▸ **What you have to do**:
The word "bark" marks the lines you need; copy each of them from the data.

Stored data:

========================================

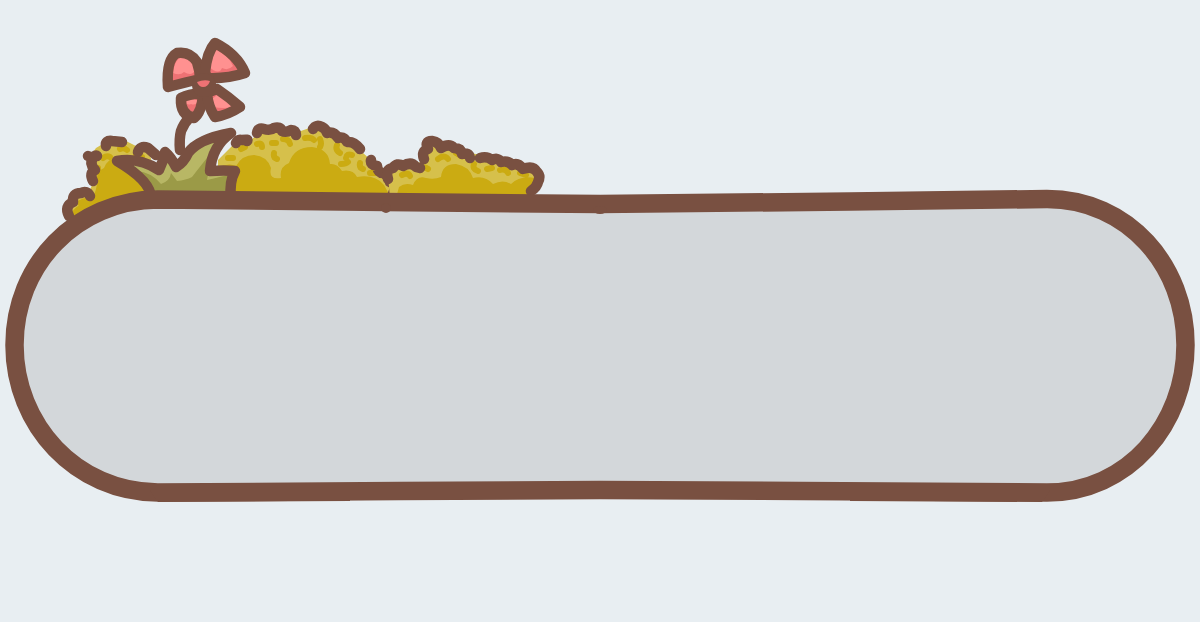
<!DOCTYPE html>
<html lang="en">
<head>
<meta charset="utf-8">
<title>Garden banner</title>
<style>
:root {
  --sky: #e8eef2;
  --panel: #d3d7da;
  --bark: #795041;
  --bush: #cbab12;
  --bush-light: #d6c04b;
  --leaf: #9b9a47;
  --leaf-light: #b8b765;
  --petal: #ee7274;
  --petal-light: #ff9190;
}
html, body { margin: 0; height: 100%; overflow: hidden; background: var(--sky); }
.banner { display: block; width: 1200px; height: 622px; background: var(--sky); }
.outline { fill: none; stroke: var(--bark); stroke-width: 10.5; stroke-linecap: round; stroke-linejoin: round; }
.bush { fill: var(--bush); }
.bush-light { fill: var(--bush-light); }
.dab { fill: none; stroke: var(--bush); stroke-width: 6; stroke-linecap: round; }
.leaf { fill: var(--leaf); }
.leaf-light { fill: var(--leaf-light); }
.petal { fill: var(--petal); }
.petal-light { fill: var(--petal-light); }
.panel { fill: var(--panel); stroke: var(--bark); stroke-width: 18.5; stroke-linejoin: round; }
.frame-joint { fill: var(--bark); }
</style>
</head>
<body>
<svg class="banner" viewBox="0 0 1200 622" role="img" aria-label="Empty rounded banner with bushes and a pink flower on its top edge">
  <g class="bush-left">
    <path class="bush-light" d="M69 218L68 208L75 197L90 190L94 180L91 155L96 148L106 142L122 139L136 146L150 155L162 200L110 222Z"/>
    <path class="bush" d="M71 218Q71 209 80 205L92 199Q97 190 97 181Q96 171 104 168Q108 158 117 158L140 163L160 202L100 222Z"/>
    <path class="dab" d="M103 158q4-3 7-1M120 149q4-2 7 1M136 155l6 2M98 168v4M80 203l5-2"/>
    <path class="outline" d="M69 216Q64 206 73 202Q72 193 81 193Q87 190 90 196M93 181Q89 173 95 170Q89 164 93 158L88 156M93 157Q96 155 97 156M106 146Q105 140 112 141L122 142M138 152Q140 145 148 148L156 155"/>
  </g>

  <g class="bush-middle">
    <path class="bush-light" d="M218 198L218 160L232 146L252 139L263 130L283 129L298 132L318 125L330 131L346 139L362 152L374 163L386 175L392 198Z"/>
    <path class="bush" d="M215 200L222 166Q230 163 236 166Q242 155 254 155Q267 156 271 168Q268 180 281 178Q279 167 289 163Q294 147 312 147Q329 149 330 164Q337 163 342 171Q353 169 357 177Q375 174 384 185L392 200Z"/>
    <path class="dab" d="M228 158h5M241 149l4-2M257 144q5-2 5 3M274 153q-1 5 3 6M272 143h4M283 139q6 0 7 5M305 138q6-1 9 2M320 139q2 5 0 8M337 145q-2 5 3 8M346 158q1-5 6-3M341 164q5 0 7-2M360 163q-1 5 3 6M370 173h5"/>
    <path class="outline" d="M236 143Q238 139 242 140Q249 139 247 141M257 133Q258 127 264 129Q270 131 274 128Q280 126 282 131Q286 133 291 130Q296 130 296 135M313 129Q316 124 322 127Q326 129 327 133Q334 131 338 138Q344 136 347 142Q354 141 360 149M371 160Q370 165 377 166Q378 173 383 173Q390 177 390 182Q397 185 393 194"/>
  </g>

  <g class="bush-right">
    <path class="bush-light" d="M390 198L388 176L404 165L422 162L426 148L444 144L470 153L500 158L536 170L540 182L530 198Z"/>
    <path class="bush" d="M396 198L399 187Q405 182 413 185Q417 175 426 178Q434 180 441 177Q442 164 456 164Q469 166 473 178Q485 175 493 184Q503 179 511 184Q520 175 535 178L539 186L530 198Z"/>
    <path class="dab" d="M402 175q6-3 8 1M420 170q4-4 8-1M438 159q6-5 10 0M456 153l5 3M474 164q-2 5 4 7M487 169l5-1M500 170q6-2 8 3M520 173l6 2"/>
    <path class="outline" d="M388 179Q385 169 393 168Q397 162 403 166Q411 161 416 167L420 168M424 159Q421 151 428 149Q424 141 432 141Q439 142 441 148Q449 143 454 148Q461 148 462 154Q469 152 470 158M480 158Q487 156 492 160Q498 157 501 162Q508 160 512 165Q518 162 523 169Q533 165 537 172Q541 176 538 182Q537 187 531 191"/>
  </g>

  <g class="flower">
    <path class="outline" d="M180 150Q179 139 181 131Q184 123 190 117"/>
    <path class="leaf-light" d="M151 200Q151 181 117 161Q139 158 159 170Q163 162 166 153Q172 157 177 167Q184 163 188 154Q196 143 232 134Q213 150 211 174Q224 170 236 171Q228 182 231 200Z"/>
    <path class="leaf" d="M152 200Q150 181 137 171Q151 172 161 184Q170 181 171 173L177 181Q186 180 192 177Q202 164 219 143Q210 158 207 180Q223 176 233 174Q227 184 230 200Z"/>
    <path class="outline" stroke-width="9" d="M151 198Q151 181 117 161Q139 157 159 170Q163 162 165 152Q171 157 176 167Q184 162 188 153Q198 139 231 133Q212 146 210 171Q224 170 235 171Q229 182 231 198"/>
    <path class="petal" d="M167 88Q167 58 176 53Q190 50 198 62L201 79Q189 82 167 88Z"/>
    <path class="petal-light" d="M173 73Q175 57 184 57Q193 60 195 70Q192 77 184 72Q180 76 173 73Z"/>
    <path class="outline" d="M168 87Q166 59 177 53Q190 51 197 62Q200 71 200 79Q187 82 168 87Z"/>
    <path class="petal" d="M204 71Q206 52 215 43Q236 53 245 73Q227 79 206 77Z"/>
    <path class="petal-light" d="M208 66Q211 55 217 50Q229 56 233 66Q228 71 222 68Q219 76 208 66Z"/>
    <path class="outline" d="M205 72Q207 52 215 43Q237 54 245 73Q227 79 207 78Z"/>
    <path class="petal" d="M181 98Q191 94 202 96Q202 113 194 118Q180 115 181 98Z"/>
    <path class="petal-light" d="M185 101Q193 97 198 101Q196 106 191 104Q187 106 185 101Z"/>
    <path class="outline" d="M181 98Q191 93 203 94Q202 112 194 118Q180 115 181 98Z"/>
    <path class="petal" d="M207 93L217 90Q229 97 240 107Q228 115 215 117Z"/>
    <path class="petal-light" d="M211 100L217 95Q228 100 233 107Q224 109 213 107Z"/>
    <path class="outline" d="M207 93L217 89Q229 97 240 107Q228 115 215 117Q208 107 207 93Z"/>
    <circle class="frame-joint" cx="204" cy="85" r="12"/>
    <path class="petal" d="M197 82Q204 79 210 81Q208 87 203 87Q199 87 197 82Z"/>
  </g>

  <g class="frame">
    <path class="panel" d="M158 199.5L385 202L600 204L850 201.500L1047 199C1128 199 1185.500 266 1185.500 345S1128 492.500 1047 492.500L800 491L600 490L400 491L158 492.500C76 492 14.500 425 14.500 345S76 200 158 199.500Z"/>
    <circle class="frame-joint" cx="386" cy="208" r="5"/>
    <ellipse class="frame-joint" cx="600" cy="210" rx="7" ry="4"/>
    <path class="frame-joint" d="M150 490h200v11l-192 1zM1050 490H850v11l192 1z"/>
  </g>
</svg>
</body>
</html>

========================================

▸ **Answer section**:
  --bark: #795041;
.outline { fill: none; stroke: var(--bark); stroke-width: 10.5; stroke-linecap: round; stroke-linejoin: round; }
.panel { fill: var(--panel); stroke: var(--bark); stroke-width: 18.5; stroke-linejoin: round; }
.frame-joint { fill: var(--bark); }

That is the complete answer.